_Collected data entries_
===
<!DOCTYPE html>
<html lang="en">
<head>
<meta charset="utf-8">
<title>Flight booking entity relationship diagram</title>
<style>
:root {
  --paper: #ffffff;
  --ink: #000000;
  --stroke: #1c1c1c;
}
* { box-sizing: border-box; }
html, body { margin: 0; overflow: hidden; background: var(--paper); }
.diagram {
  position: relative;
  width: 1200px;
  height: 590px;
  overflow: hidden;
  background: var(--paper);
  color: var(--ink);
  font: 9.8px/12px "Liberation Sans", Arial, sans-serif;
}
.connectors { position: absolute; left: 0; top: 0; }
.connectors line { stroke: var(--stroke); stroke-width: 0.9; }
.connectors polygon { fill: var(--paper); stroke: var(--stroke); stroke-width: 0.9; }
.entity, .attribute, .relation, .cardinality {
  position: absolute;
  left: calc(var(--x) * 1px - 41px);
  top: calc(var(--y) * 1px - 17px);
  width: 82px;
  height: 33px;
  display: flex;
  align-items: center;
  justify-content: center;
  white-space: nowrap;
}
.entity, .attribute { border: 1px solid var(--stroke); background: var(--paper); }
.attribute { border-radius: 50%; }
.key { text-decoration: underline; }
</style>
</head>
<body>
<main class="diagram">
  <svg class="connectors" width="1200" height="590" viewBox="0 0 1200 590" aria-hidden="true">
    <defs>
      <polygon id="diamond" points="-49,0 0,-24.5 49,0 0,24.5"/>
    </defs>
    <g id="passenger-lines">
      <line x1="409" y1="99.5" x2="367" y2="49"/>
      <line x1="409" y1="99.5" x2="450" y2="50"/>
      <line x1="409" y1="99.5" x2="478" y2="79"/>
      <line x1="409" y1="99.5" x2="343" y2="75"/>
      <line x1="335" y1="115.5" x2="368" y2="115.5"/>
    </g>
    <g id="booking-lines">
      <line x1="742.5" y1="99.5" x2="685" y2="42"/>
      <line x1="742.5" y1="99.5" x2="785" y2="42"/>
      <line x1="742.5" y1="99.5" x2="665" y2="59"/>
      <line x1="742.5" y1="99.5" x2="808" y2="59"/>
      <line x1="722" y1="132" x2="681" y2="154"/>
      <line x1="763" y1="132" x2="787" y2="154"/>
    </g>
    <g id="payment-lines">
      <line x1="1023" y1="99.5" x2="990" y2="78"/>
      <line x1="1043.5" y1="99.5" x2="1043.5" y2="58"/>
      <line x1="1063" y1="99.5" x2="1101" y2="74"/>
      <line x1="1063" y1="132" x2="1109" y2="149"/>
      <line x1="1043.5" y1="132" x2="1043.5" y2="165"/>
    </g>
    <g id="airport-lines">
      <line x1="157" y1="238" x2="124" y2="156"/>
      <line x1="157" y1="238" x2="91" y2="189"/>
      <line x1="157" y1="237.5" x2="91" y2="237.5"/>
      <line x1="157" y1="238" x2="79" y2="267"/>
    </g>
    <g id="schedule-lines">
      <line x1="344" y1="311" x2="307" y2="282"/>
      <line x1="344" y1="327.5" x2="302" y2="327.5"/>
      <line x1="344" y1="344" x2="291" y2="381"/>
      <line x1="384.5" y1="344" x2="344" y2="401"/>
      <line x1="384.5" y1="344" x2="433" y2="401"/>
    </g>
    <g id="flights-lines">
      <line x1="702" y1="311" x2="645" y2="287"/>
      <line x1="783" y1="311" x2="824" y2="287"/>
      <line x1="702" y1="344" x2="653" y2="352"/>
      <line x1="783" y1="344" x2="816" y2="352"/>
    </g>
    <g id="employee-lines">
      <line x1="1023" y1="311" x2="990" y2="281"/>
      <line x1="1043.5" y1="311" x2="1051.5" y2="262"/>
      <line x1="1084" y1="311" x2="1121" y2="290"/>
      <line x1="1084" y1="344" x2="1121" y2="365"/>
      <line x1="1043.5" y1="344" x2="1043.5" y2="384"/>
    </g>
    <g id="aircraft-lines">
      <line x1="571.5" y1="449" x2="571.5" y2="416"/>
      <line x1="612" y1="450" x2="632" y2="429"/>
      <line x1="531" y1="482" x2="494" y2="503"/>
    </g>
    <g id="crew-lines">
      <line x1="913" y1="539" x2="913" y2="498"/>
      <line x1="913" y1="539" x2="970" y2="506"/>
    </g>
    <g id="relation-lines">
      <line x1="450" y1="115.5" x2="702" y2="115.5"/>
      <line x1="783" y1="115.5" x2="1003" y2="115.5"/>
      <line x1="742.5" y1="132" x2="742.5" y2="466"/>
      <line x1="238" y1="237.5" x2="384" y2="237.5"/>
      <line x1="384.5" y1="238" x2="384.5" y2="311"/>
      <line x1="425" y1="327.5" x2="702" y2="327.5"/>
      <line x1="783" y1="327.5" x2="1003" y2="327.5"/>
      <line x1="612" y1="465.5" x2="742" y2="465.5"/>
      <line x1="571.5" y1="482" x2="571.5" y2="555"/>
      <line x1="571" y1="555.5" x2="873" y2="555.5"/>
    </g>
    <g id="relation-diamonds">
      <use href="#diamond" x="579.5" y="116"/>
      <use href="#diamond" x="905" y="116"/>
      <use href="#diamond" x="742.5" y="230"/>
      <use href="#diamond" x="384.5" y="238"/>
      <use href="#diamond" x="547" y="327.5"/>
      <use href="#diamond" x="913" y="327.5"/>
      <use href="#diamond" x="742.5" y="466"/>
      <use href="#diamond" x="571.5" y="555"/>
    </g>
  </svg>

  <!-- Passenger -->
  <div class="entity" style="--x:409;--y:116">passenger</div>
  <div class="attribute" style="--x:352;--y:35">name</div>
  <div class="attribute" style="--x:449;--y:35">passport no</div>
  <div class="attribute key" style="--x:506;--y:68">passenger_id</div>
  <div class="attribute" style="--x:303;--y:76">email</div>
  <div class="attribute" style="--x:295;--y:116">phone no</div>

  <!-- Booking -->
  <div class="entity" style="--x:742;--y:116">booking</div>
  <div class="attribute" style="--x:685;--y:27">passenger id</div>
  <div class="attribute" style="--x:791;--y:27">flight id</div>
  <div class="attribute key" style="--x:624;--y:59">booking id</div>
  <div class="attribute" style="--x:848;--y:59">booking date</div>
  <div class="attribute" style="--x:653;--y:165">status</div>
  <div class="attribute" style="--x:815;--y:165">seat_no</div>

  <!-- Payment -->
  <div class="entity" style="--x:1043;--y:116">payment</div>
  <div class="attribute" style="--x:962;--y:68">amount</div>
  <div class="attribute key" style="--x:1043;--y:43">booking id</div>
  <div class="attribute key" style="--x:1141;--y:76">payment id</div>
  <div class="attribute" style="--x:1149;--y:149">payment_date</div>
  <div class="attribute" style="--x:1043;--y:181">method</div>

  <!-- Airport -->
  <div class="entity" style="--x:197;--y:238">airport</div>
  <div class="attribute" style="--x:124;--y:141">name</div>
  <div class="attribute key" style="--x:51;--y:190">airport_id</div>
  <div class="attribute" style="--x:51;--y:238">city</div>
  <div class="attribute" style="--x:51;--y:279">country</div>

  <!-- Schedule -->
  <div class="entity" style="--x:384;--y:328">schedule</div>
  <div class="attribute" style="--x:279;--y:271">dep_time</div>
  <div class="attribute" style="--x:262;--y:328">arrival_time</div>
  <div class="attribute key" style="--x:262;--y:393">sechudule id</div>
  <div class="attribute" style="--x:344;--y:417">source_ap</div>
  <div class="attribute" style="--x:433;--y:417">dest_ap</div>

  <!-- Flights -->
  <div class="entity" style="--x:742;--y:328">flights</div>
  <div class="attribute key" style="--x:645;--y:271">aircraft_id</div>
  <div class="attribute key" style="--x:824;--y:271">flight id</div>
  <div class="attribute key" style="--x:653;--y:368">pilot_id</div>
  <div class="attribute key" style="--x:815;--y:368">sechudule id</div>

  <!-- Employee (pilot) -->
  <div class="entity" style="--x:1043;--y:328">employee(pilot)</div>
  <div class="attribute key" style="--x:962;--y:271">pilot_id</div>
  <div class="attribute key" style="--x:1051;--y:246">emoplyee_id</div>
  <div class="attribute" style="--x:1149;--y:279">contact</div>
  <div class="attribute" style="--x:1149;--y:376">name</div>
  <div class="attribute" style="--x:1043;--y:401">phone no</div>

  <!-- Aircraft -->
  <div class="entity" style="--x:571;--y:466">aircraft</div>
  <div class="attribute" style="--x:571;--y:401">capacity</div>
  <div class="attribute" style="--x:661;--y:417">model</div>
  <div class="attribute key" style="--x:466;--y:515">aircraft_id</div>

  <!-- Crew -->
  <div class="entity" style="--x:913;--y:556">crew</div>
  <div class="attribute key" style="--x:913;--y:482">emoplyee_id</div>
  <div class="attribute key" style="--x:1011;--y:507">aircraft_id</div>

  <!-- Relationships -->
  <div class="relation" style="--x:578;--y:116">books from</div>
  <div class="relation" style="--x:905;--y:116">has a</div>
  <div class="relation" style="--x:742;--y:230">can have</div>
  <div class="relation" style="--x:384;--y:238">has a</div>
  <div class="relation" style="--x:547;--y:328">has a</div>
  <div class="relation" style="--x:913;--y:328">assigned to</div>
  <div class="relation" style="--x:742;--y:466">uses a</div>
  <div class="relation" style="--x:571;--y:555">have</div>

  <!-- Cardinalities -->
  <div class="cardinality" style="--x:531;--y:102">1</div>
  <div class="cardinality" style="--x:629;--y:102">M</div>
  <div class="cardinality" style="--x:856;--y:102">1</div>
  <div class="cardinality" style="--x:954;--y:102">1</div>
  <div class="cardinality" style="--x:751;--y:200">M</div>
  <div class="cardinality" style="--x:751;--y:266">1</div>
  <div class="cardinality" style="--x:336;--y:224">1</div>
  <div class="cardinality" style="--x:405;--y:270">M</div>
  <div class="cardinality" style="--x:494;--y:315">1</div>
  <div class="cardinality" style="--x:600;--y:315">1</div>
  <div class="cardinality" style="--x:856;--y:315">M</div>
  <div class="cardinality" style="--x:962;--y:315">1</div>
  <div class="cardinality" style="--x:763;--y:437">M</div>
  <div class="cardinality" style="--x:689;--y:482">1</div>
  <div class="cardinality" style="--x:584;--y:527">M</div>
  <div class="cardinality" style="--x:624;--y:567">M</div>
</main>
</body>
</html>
===
_Your objective_
Where a line of the data holds the word "href", copy that line.

_Response box_
      <use href="#diamond" x="579.5" y="116"/>
      <use href="#diamond" x="905" y="116"/>
      <use href="#diamond" x="742.5" y="230"/>
      <use href="#diamond" x="384.5" y="238"/>
      <use href="#diamond" x="547" y="327.5"/>
      <use href="#diamond" x="913" y="327.5"/>
      <use href="#diamond" x="742.5" y="466"/>
      <use href="#diamond" x="571.5" y="555"/>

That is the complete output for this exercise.